### EXERCISE DATA ###

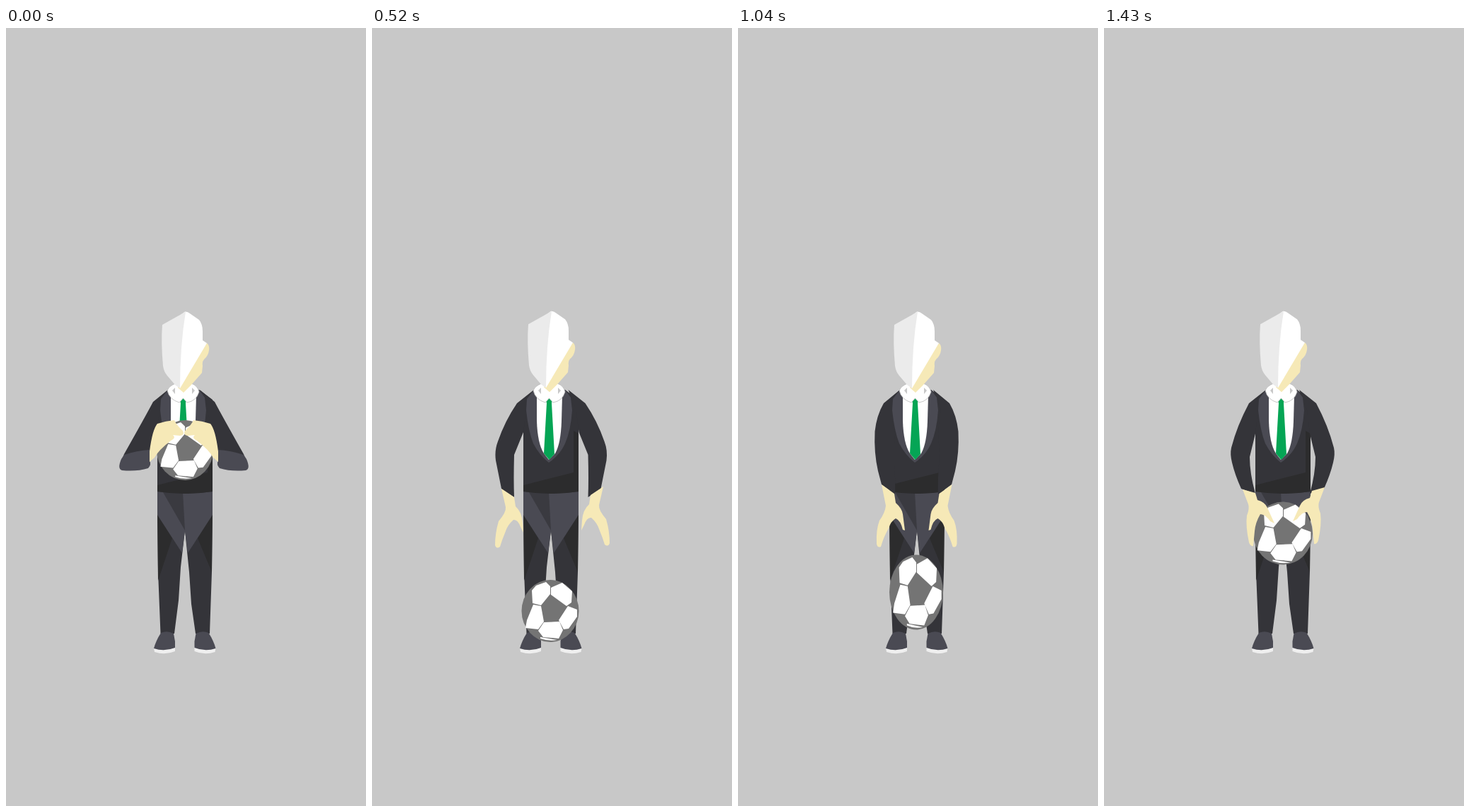
Recreate the animation shown at these times as an HTML page. Size 509x1101 px, loop 1.56 s.

```html
<!DOCTYPE html>
<html lang="en">
<head>
<meta charset="utf-8">
<title>Bouncing a ball</title>
<style>
html, body { margin: 0; width: 100%; height: 100%; overflow: hidden; background: #c8c8c8; }
svg { display: block; width: 100%; height: 100%; }
.dark { fill: #343439; }
.mid { fill: #4a4a53; }
.black { fill: #2c2c2d; }
.skin { fill: #f6e9b7; }
.white { fill: #fff; }
</style>
</head>
<body>
<svg viewBox="0 0 509 1101">
  <defs>
    <g id="shoe">
      <path fill="#efefef" d="M209 877Q224 881 239 875V882Q225 888 210 883Z"/>
      <path class="mid" d="M219 856Q228 852 237 857L239 868V877Q224 883 209 878Q212 867 219 856Z"/>
    </g>
  </defs>

  <!-- legs -->
  <path class="dark" d="M214 655L215 770L218.500 857H238L244 810L247 763L253 711L259 770L262 815L268 857H288L291 770L292 655Z"/>
  <path class="black" d="M214 688L235 722L215 782ZM292 688L271 722L291 770Z"/>
  <path class="mid" d="M214 656H292V689L257 743L253 711L249 743L214 689Z"/>
  <path fill="#3a3a40" d="M222 657H250L253 711Z"/>
  <use href="#shoe"/>
  <use href="#shoe" transform="matrix(-1 0 0 1 505.500 0)"/>

  <!-- jacket -->
  <path class="dark" d="M229 512L214 526V656Q253 662 292 656V526L273 512Z"/>
  <path class="black" d="M214 647L285 629V570L292 574V656Q253 662 214 656Z"/>
  <path id="sleeveL" class="dark"/>
  <path id="sleeveR" class="dark"/>
  <path class="mid" d="M229 512L219 525L218 541Q221 570 228 588Q237 605 250 615Q266 604 273 588Q281 570 283 541L281 523L273 512Z"/>
  <path class="white" d="M233 520V556Q234 588 243 602L250 611L259 602Q267 588 268 556L269 520Z"/>
  <path fill="#05a555" d="M250 523L254.500 527L254 531L258 603L250.500 611L243 602L247 531L246 527Z"/>

  <!-- collar and head -->
  <path class="white" stroke="#b9b9b9" stroke-width=".8" d="M228 513Q231 506 240 503H262Q271 506 273 515Q269 528 256 530L250.500 524L245 530Q231 526 228 513Z"/>
  <path fill="#c8c8c8" d="M239 509V518L235 513ZM263 509V518L267 513Z"/>
  <g id="head">
    <path class="skin" d="M284 446Q288 449 287 456Q286 464 280 469Q277 472 278 478L277 488L262 505L251 516L243 509L250 490Z"/>
    <path class="white" d="M253 401.500Q257 401 260 404L273 413Q278 419 278 429V442L284 446L246 510L235 480V415Z"/>
    <path fill="#ebebeb" d="M254 401.500L221 420Q219 445 222 478Q223 486 228 492L239 505L246 510Q246 450 254 401.500Z"/>
  </g>

  <!-- ball, centred on its own origin -->
  <g id="ball">
    <ellipse rx="40.500" ry="44" fill="#747474"/>
    <path class="white" d="M-26 -29L-20 -36L-6 -41L0 -35V-24L-13 -8L-25 -11Z
      M1 -33L17 -40L31 -28L30 -12L23 -7L1 -23Z
      M25 -7L38 -2L38 8L26 25L19 26L12 13Z
      M-9 16L13 15L18 27L12 39L-10 37L-17 28Z
      M-24 -9L-13 -7L-9 15L-17 26L-35 24L-33 13Z
      M-14 37L10 41Q-3 43 -14 39Z"/>
  </g>

  <path id="cuffL" class="mid"/>
  <path id="cuffR" class="mid"/>
  <path id="handL" class="skin"/>
  <path id="handR" class="skin"/>
</svg>

<script>
const $ = id => document.getElementById(id);
const STEP = 130;

// Left arm shapes; the right arm mirrors them, x becoming sleeveSum - x or handSum - x.
const hold = {
  sleeve: "M229 512L208 529Q198 548 167 603L164 611L204 605L214 560L218 540Z",
  cuff: "M167 604Q185 598 203 597V612Q206 618 201 623Q185 628 164 626Q157 624 163 610Z",
  hand: "M203 599Q207 568 214 560Q226 556 238 555Q241 562 250 570Q253 576 246 577L236 576Q241 580 233 584Q216 597 210 608L203 614Z",
  sleeveSum: 503, handSum: 503, lift: 0
};
const drop = {
  sleeve: "M229 512L206 531Q196 548 193.500 571Q192 601 198 627L203 646L222 660Q223 640 220 606L222 570L218 540Z",
  cuff: "",
  hand: "M203 646L221 659L223 672Q232 680 233 688L236 711L233 710Q230 697 223 694Q216 698 213 708Q206 720 202 734Q197 736 196 730Q195 710 200 697Q208 686 209 676Z",
  sleeveSum: 505, handSum: 505.5, lift: 0
};
const wide = {
  sleeve: "M229 512L205 531Q188 556 178 585Q173 598 175 612L183 652L201 664Q200 640 201 604L214 572L218 540Z",
  cuff: "",
  hand: "M183 652L201 664L203 677Q212 685 213 700L214 714L210 706Q206 695 200 696Q192 703 189 712Q184 724 181 734Q176 738 174 732Q174 715 179 698Q190 685 189 678Z",
  sleeveSum: 506.5, handSum: 510, lift: -3
};
const reach = {
  sleeve: "M229 512L205 531Q188 563 180 594Q178 603 181 615Q185 632 194 652L214 659Q206 630 206 607L214 574L218 540Z",
  cuff: "",
  hand: "M196 653L214 658L217 668Q228 671 231 679L241 701L235 698Q228 688 221 688Q214 700 213 712L211 733Q207 734 205 728Q200 705 202 690Q206 680 204 674Z",
  sleeveSum: 505, handSum: 508, lift: -3
};

const midPath = (a, b) => {
  const other = b.match(/[\d.]+/g);
  let i = 0;
  return a.replace(/[\d.]+/g, n => (+n + +other[i++]) / 2);
};

const between = (a, b) => Object.fromEntries(Object.keys(a).map(k =>
  [k, typeof a[k] === "string" ? (a[k] && midPath(a[k], b[k])) : (a[k] + b[k]) / 2]));

// Arms, then ball centre and radii, then head rise.
const poses = [
  [hold, 253, 597.5, 40, 42.5, 0],
  [reach, 253, 686, 39, 47, 0],
  [drop, 252, 798.5, 38, 53, 0],
  [between(drop, wide), 252, 857, 46, 36, 0],
  [wide, 252, 825, 40.5, 44, -.7],
  [reach, 253, 715, 42, 44.5, -.7]
];

function drawArm(part, d, sum, lift) {
  $(part + "L").setAttribute("d", d);
  $(part + "R").setAttribute("d", d);
  $(part + "R").setAttribute("transform", `matrix(-1 0 0 1 ${sum} ${lift})`);
}

function draw([arm, x, y, rx, ry, rise]) {
  drawArm("sleeve", arm.sleeve, arm.sleeveSum, 0);
  drawArm("cuff", arm.cuff, arm.sleeveSum, 0);
  drawArm("hand", arm.hand, arm.handSum, arm.lift);
  $("ball").setAttribute("transform", `translate(${x} ${y}) scale(${rx / 40.5} ${ry / 44})`);
  $("head").setAttribute("transform", `translate(0 ${rise})`);
}

const start = performance.now();
function tick() {
  const step = Math.floor((performance.now() - start) / STEP);
  draw(poses[step % poses.length]);
  requestAnimationFrame(tick);
}
tick();
</script>
</body>
</html>
```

###

- **AIM OF THE TASK**:
In the copy, include every record exactly and no pictures.

- **PROBLEM SOLUTION**:
Recreate the animation shown at these times as an HTML page. Size 509x1101 px, loop 1.56 s.

```html
<!DOCTYPE html>
<html lang="en">
<head>
<meta charset="utf-8">
<title>Bouncing a ball</title>
<style>
html, body { margin: 0; width: 100%; height: 100%; overflow: hidden; background: #c8c8c8; }
svg { display: block; width: 100%; height: 100%; }
.dark { fill: #343439; }
.mid { fill: #4a4a53; }
.black { fill: #2c2c2d; }
.skin { fill: #f6e9b7; }
.white { fill: #fff; }
</style>
</head>
<body>
<svg viewBox="0 0 509 1101">
  <defs>
    <g id="shoe">
      <path fill="#efefef" d="M209 877Q224 881 239 875V882Q225 888 210 883Z"/>
      <path class="mid" d="M219 856Q228 852 237 857L239 868V877Q224 883 209 878Q212 867 219 856Z"/>
    </g>
  </defs>

  <!-- legs -->
  <path class="dark" d="M214 655L215 770L218.500 857H238L244 810L247 763L253 711L259 770L262 815L268 857H288L291 770L292 655Z"/>
  <path class="black" d="M214 688L235 722L215 782ZM292 688L271 722L291 770Z"/>
  <path class="mid" d="M214 656H292V689L257 743L253 711L249 743L214 689Z"/>
  <path fill="#3a3a40" d="M222 657H250L253 711Z"/>
  <use href="#shoe"/>
  <use href="#shoe" transform="matrix(-1 0 0 1 505.500 0)"/>

  <!-- jacket -->
  <path class="dark" d="M229 512L214 526V656Q253 662 292 656V526L273 512Z"/>
  <path class="black" d="M214 647L285 629V570L292 574V656Q253 662 214 656Z"/>
  <path id="sleeveL" class="dark"/>
  <path id="sleeveR" class="dark"/>
  <path class="mid" d="M229 512L219 525L218 541Q221 570 228 588Q237 605 250 615Q266 604 273 588Q281 570 283 541L281 523L273 512Z"/>
  <path class="white" d="M233 520V556Q234 588 243 602L250 611L259 602Q267 588 268 556L269 520Z"/>
  <path fill="#05a555" d="M250 523L254.500 527L254 531L258 603L250.500 611L243 602L247 531L246 527Z"/>

  <!-- collar and head -->
  <path class="white" stroke="#b9b9b9" stroke-width=".8" d="M228 513Q231 506 240 503H262Q271 506 273 515Q269 528 256 530L250.500 524L245 530Q231 526 228 513Z"/>
  <path fill="#c8c8c8" d="M239 509V518L235 513ZM263 509V518L267 513Z"/>
  <g id="head">
    <path class="skin" d="M284 446Q288 449 287 456Q286 464 280 469Q277 472 278 478L277 488L262 505L251 516L243 509L250 490Z"/>
    <path class="white" d="M253 401.500Q257 401 260 404L273 413Q278 419 278 429V442L284 446L246 510L235 480V415Z"/>
    <path fill="#ebebeb" d="M254 401.500L221 420Q219 445 222 478Q223 486 228 492L239 505L246 510Q246 450 254 401.500Z"/>
  </g>

  <!-- ball, centred on its own origin -->
  <g id="ball">
    <ellipse rx="40.500" ry="44" fill="#747474"/>
    <path class="white" d="M-26 -29L-20 -36L-6 -41L0 -35V-24L-13 -8L-25 -11Z
      M1 -33L17 -40L31 -28L30 -12L23 -7L1 -23Z
      M25 -7L38 -2L38 8L26 25L19 26L12 13Z
      M-9 16L13 15L18 27L12 39L-10 37L-17 28Z
      M-24 -9L-13 -7L-9 15L-17 26L-35 24L-33 13Z
      M-14 37L10 41Q-3 43 -14 39Z"/>
  </g>

  <path id="cuffL" class="mid"/>
  <path id="cuffR" class="mid"/>
  <path id="handL" class="skin"/>
  <path id="handR" class="skin"/>
</svg>

<script>
const $ = id => document.getElementById(id);
const STEP = 130;

// Left arm shapes; the right arm mirrors them, x becoming sleeveSum - x or handSum - x.
const hold = {
  sleeve: "M229 512L208 529Q198 548 167 603L164 611L204 605L214 560L218 540Z",
  cuff: "M167 604Q185 598 203 597V612Q206 618 201 623Q185 628 164 626Q157 624 163 610Z",
  hand: "M203 599Q207 568 214 560Q226 556 238 555Q241 562 250 570Q253 576 246 577L236 576Q241 580 233 584Q216 597 210 608L203 614Z",
  sleeveSum: 503, handSum: 503, lift: 0
};
const drop = {
  sleeve: "M229 512L206 531Q196 548 193.500 571Q192 601 198 627L203 646L222 660Q223 640 220 606L222 570L218 540Z",
  cuff: "",
  hand: "M203 646L221 659L223 672Q232 680 233 688L236 711L233 710Q230 697 223 694Q216 698 213 708Q206 720 202 734Q197 736 196 730Q195 710 200 697Q208 686 209 676Z",
  sleeveSum: 505, handSum: 505.5, lift: 0
};
const wide = {
  sleeve: "M229 512L205 531Q188 556 178 585Q173 598 175 612L183 652L201 664Q200 640 201 604L214 572L218 540Z",
  cuff: "",
  hand: "M183 652L201 664L203 677Q212 685 213 700L214 714L210 706Q206 695 200 696Q192 703 189 712Q184 724 181 734Q176 738 174 732Q174 715 179 698Q190 685 189 678Z",
  sleeveSum: 506.5, handSum: 510, lift: -3
};
const reach = {
  sleeve: "M229 512L205 531Q188 563 180 594Q178 603 181 615Q185 632 194 652L214 659Q206 630 206 607L214 574L218 540Z",
  cuff: "",
  hand: "M196 653L214 658L217 668Q228 671 231 679L241 701L235 698Q228 688 221 688Q214 700 213 712L211 733Q207 734 205 728Q200 705 202 690Q206 680 204 674Z",
  sleeveSum: 505, handSum: 508, lift: -3
};

const midPath = (a, b) => {
  const other = b.match(/[\d.]+/g);
  let i = 0;
  return a.replace(/[\d.]+/g, n => (+n + +other[i++]) / 2);
};

const between = (a, b) => Object.fromEntries(Object.keys(a).map(k =>
  [k, typeof a[k] === "string" ? (a[k] && midPath(a[k], b[k])) : (a[k] + b[k]) / 2]));

// Arms, then ball centre and radii, then head rise.
const poses = [
  [hold, 253, 597.5, 40, 42.5, 0],
  [reach, 253, 686, 39, 47, 0],
  [drop, 252, 798.5, 38, 53, 0],
  [between(drop, wide), 252, 857, 46, 36, 0],
  [wide, 252, 825, 40.5, 44, -.7],
  [reach, 253, 715, 42, 44.5, -.7]
];

function drawArm(part, d, sum, lift) {
  $(part + "L").setAttribute("d", d);
  $(part + "R").setAttribute("d", d);
  $(part + "R").setAttribute("transform", `matrix(-1 0 0 1 ${sum} ${lift})`);
}

function draw([arm, x, y, rx, ry, rise]) {
  drawArm("sleeve", arm.sleeve, arm.sleeveSum, 0);
  drawArm("cuff", arm.cuff, arm.sleeveSum, 0);
  drawArm("hand", arm.hand, arm.handSum, arm.lift);
  $("ball").setAttribute("transform", `translate(${x} ${y}) scale(${rx / 40.5} ${ry / 44})`);
  $("head").setAttribute("transform", `translate(0 ${rise})`);
}

const start = performance.now();
function tick() {
  const step = Math.floor((performance.now() - start) / STEP);
  draw(poses[step % poses.length]);
  requestAnimationFrame(tick);
}
tick();
</script>
</body>
</html>
```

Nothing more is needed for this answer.